As you’ve probably gathered if you frequent these boards, I have a new novel coming out tomorrow. DARKBEAST, by my pen-name Morgan Keyes, will officially be in stores on August 28. With the challenge of promoting a new-to-me sub-genre (middle grade traditional fantasy) by a new-to-me name, I’ve been exploring all sorts of publicity and marketing options. In fact, I hired a consultant to help me hone my word-of-mouth marketing skills. (Okay. I didn’t hire her. I bartered with her — baked goods and tea for advice. But the advice is really good — good enough to share here.)
First off, I learned the following techniques for enhancing word-of-mouth marketing:
- Make it easy. Make it easy for friends and family to talk about your book. Give people short news summaries (“the book is available for pre-order!”) and ask them to do ONE easy thing. For example, ask people to post a review online. Or post a quick note about the book release on their Facebook page. Or (pre-)order the book.
- Thank people. Express your gratitude to those who have helped you in the past. At the same time, include a link to online sales venues — no special requests here, just make the information available so that people can easily find your book.
- Remind people. Within a reasonable time period, remind people about your book. Target your reminder with specific actions, keeping the requests easy. For example, if you’ve already told people about a book launch party, remind them of the party and ask them to bring a friend.
- Let people advise you. Ask people to share their own expertise. Find out who knows what about local book groups, or school visits, or independent bookstores or whatever. Remember to make it easy — give people your email address or prepare a computer form for them to complete.

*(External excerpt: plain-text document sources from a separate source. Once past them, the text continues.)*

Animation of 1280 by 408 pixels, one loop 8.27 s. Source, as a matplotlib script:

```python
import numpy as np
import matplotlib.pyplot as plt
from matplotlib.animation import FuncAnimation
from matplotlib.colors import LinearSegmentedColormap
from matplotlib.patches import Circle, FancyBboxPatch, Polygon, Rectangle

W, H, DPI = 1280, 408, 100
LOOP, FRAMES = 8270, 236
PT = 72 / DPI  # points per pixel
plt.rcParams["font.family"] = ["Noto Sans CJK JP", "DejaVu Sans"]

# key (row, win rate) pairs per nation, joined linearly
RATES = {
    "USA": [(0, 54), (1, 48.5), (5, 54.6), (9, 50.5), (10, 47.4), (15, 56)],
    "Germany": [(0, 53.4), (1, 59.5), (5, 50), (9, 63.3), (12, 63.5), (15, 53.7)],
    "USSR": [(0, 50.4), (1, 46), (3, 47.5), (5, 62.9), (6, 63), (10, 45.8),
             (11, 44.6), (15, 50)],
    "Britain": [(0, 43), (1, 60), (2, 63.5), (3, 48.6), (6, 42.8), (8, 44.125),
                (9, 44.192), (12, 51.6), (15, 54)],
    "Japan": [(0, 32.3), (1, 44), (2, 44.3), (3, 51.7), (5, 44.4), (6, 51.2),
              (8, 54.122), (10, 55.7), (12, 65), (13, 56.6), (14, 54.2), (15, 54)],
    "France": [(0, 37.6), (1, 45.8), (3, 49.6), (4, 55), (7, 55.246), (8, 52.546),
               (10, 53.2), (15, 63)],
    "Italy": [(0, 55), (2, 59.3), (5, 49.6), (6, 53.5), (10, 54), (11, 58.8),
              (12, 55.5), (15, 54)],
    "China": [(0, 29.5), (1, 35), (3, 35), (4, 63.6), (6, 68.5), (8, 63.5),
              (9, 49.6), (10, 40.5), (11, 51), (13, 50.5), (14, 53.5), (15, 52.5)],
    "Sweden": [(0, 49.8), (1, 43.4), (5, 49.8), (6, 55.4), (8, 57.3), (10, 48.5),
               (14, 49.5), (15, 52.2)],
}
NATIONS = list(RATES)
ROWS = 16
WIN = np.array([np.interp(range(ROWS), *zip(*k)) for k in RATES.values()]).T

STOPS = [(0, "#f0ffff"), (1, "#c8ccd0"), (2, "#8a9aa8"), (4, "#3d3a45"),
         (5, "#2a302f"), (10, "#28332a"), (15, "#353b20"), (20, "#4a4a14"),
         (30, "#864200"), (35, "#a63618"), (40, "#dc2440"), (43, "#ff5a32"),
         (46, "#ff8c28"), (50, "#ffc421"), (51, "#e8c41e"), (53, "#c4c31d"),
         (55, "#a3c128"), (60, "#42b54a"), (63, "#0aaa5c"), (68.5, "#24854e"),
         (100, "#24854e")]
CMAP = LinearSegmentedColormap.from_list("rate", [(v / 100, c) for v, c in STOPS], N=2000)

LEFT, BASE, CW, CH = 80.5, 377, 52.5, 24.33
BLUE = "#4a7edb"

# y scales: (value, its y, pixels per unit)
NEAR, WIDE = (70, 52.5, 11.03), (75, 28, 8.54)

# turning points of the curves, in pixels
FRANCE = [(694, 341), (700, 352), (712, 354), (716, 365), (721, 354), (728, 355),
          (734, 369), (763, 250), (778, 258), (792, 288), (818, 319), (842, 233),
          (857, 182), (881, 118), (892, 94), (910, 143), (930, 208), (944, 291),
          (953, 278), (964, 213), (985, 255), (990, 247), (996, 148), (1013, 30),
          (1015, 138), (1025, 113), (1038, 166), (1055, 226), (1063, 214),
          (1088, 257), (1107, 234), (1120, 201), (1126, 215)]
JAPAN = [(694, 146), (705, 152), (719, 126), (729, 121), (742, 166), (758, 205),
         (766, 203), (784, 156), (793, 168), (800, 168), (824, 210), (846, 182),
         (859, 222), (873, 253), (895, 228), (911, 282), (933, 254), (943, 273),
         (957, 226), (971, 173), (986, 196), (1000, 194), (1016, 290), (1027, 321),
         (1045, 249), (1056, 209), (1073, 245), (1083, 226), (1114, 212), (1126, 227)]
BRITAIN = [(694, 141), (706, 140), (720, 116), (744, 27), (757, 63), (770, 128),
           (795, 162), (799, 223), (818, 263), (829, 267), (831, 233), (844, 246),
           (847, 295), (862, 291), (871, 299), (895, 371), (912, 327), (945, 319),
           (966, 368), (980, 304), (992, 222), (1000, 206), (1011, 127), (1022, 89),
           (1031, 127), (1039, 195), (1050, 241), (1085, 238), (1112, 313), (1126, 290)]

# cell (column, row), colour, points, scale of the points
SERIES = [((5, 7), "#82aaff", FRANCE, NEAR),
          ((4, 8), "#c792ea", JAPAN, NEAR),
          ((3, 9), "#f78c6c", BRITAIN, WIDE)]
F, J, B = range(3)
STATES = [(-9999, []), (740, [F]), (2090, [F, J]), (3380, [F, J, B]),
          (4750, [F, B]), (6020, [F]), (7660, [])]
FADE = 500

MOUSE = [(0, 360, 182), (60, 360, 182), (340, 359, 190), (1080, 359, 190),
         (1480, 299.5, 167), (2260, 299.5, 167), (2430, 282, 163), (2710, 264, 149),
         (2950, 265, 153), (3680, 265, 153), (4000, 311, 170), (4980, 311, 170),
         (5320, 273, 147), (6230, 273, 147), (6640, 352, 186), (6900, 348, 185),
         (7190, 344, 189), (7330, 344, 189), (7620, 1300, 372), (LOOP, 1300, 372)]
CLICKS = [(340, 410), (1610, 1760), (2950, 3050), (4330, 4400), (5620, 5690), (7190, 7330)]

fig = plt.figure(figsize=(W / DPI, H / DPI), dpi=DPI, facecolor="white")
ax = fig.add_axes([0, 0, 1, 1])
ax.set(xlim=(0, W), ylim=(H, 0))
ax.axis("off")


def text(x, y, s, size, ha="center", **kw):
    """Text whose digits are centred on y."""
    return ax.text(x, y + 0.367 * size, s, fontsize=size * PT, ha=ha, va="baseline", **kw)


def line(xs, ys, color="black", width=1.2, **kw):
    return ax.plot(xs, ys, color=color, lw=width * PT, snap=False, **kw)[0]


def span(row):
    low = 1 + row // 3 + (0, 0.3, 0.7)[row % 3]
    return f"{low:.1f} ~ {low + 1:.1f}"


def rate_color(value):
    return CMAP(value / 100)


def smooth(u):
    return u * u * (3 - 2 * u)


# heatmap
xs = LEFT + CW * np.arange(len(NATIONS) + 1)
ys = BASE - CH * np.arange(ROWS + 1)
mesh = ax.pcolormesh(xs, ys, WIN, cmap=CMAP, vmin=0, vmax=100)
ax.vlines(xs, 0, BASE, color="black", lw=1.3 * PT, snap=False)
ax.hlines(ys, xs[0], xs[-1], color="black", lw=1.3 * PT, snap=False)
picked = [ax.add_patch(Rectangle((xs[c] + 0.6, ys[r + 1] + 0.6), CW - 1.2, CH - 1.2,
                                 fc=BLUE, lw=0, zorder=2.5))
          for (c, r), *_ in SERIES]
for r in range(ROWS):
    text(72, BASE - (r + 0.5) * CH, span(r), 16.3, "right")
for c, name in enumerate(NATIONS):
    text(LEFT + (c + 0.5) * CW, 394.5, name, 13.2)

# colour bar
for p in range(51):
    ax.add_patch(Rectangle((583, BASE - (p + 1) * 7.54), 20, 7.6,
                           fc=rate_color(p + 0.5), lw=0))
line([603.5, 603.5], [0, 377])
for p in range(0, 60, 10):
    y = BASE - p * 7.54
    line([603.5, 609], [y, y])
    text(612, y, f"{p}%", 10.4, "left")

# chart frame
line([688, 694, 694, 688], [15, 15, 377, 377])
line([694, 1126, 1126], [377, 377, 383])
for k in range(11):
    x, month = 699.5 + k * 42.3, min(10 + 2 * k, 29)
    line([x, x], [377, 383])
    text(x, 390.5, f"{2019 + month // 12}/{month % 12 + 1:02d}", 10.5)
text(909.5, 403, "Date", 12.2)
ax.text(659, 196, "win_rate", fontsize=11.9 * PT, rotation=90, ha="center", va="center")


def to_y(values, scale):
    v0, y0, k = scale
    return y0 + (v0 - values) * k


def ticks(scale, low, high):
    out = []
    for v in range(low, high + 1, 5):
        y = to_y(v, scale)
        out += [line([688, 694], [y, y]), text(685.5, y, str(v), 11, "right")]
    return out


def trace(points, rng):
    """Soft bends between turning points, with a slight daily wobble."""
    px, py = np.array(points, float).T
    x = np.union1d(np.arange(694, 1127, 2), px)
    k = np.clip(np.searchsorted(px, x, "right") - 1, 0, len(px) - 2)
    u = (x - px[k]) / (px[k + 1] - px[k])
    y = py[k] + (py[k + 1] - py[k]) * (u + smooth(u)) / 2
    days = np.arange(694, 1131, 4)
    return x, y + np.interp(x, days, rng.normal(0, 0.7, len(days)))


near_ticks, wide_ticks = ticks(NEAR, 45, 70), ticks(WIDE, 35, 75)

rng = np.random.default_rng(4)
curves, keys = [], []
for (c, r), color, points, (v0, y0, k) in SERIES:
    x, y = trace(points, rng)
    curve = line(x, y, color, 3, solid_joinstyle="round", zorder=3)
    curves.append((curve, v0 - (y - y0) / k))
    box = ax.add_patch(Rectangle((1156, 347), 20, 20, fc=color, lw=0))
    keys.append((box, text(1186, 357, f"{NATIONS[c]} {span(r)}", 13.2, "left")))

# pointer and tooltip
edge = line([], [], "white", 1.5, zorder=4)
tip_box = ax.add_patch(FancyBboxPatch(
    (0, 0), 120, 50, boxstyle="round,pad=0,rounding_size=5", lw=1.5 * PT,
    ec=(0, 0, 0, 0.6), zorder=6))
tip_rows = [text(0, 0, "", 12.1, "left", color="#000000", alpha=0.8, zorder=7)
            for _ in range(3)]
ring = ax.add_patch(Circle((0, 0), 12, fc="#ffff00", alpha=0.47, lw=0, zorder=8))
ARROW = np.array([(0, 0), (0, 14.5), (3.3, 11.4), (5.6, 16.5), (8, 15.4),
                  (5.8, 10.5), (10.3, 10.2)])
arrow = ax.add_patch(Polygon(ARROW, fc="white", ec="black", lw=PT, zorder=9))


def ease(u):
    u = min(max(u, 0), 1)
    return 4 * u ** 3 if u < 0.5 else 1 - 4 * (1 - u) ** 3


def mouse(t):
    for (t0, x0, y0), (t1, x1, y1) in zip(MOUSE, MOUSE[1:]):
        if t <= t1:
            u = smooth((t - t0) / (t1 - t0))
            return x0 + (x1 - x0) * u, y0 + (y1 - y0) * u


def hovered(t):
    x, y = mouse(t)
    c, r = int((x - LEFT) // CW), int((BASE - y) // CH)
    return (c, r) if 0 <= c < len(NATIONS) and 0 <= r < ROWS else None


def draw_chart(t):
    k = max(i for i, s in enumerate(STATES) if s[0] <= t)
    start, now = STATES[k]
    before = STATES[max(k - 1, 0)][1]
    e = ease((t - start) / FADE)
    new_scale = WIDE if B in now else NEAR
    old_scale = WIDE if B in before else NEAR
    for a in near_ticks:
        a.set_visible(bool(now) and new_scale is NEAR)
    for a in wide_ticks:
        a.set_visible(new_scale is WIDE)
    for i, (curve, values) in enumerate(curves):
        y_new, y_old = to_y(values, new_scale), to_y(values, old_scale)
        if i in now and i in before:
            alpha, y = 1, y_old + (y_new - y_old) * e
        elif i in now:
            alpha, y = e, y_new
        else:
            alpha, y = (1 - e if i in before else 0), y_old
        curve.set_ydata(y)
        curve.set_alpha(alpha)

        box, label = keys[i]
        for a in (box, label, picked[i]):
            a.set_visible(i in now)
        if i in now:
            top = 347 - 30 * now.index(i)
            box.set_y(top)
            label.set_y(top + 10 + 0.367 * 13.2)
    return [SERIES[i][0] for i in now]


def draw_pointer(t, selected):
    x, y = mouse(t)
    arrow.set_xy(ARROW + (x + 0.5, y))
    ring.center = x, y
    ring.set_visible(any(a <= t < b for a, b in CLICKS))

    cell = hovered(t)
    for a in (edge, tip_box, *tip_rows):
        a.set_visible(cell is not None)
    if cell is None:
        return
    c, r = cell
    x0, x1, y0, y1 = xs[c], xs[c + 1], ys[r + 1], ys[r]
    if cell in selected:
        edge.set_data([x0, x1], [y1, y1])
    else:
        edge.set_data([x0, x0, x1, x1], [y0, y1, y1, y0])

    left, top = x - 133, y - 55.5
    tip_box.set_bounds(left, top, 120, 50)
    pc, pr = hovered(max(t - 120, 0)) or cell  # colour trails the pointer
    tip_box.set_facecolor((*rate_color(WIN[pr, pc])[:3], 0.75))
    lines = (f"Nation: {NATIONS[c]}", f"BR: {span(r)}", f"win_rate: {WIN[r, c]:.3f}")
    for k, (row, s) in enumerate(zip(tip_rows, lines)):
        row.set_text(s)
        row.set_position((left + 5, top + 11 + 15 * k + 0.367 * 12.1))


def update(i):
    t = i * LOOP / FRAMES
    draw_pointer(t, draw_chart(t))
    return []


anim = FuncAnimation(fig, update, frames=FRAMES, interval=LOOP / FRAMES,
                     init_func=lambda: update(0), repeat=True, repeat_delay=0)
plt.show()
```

Yeah. How many times have I used the word “easy” in the above post? Forget about Keep It Simple, Stupid. Your new mantra should be Keep It Easy, Einstein — because it’s not always easy to structure things for others. But it can be well worth your time.
After discussing various suggestions specific to Darkbeast, I confessed my greatest fear to my consultant. I told her I did not want to alienate my audience by sending them too many items too frequently. She nodded in agreement and provided some rules of thumb for that very real danger:
- Keep the message short and personal in tone. Use the “Subject” line well, so that people know what they’re getting before they open the correspondence. For example, use the subject “Will You Bring a Friend to the Launch Party” instead of the much more generic “Update”.
- Tailor the list of message recipients, so that you know you’re only reaching out to people who really care. (Are they on a listserv? Are they on a mailing list? Did you raid your personal contacts?)
- Allow people to opt in to communications, using Yahoo groups, Google groups, or some other free group manager.
- Cross-purpose your content; put your messages on your blog, Facebook page, and other places.
So. Those are my insights for building word-of-mouth marketing. Do you agree with these techniques? Disagree? Have you used these or other techniques successfully?
And will you drop a line on your own blog, Facebook page, or twitter account today, letting the world know that Darkbeast, by Morgan Keyes, will be in stores tomorrow? People can read all about it at www.morgankeyes.com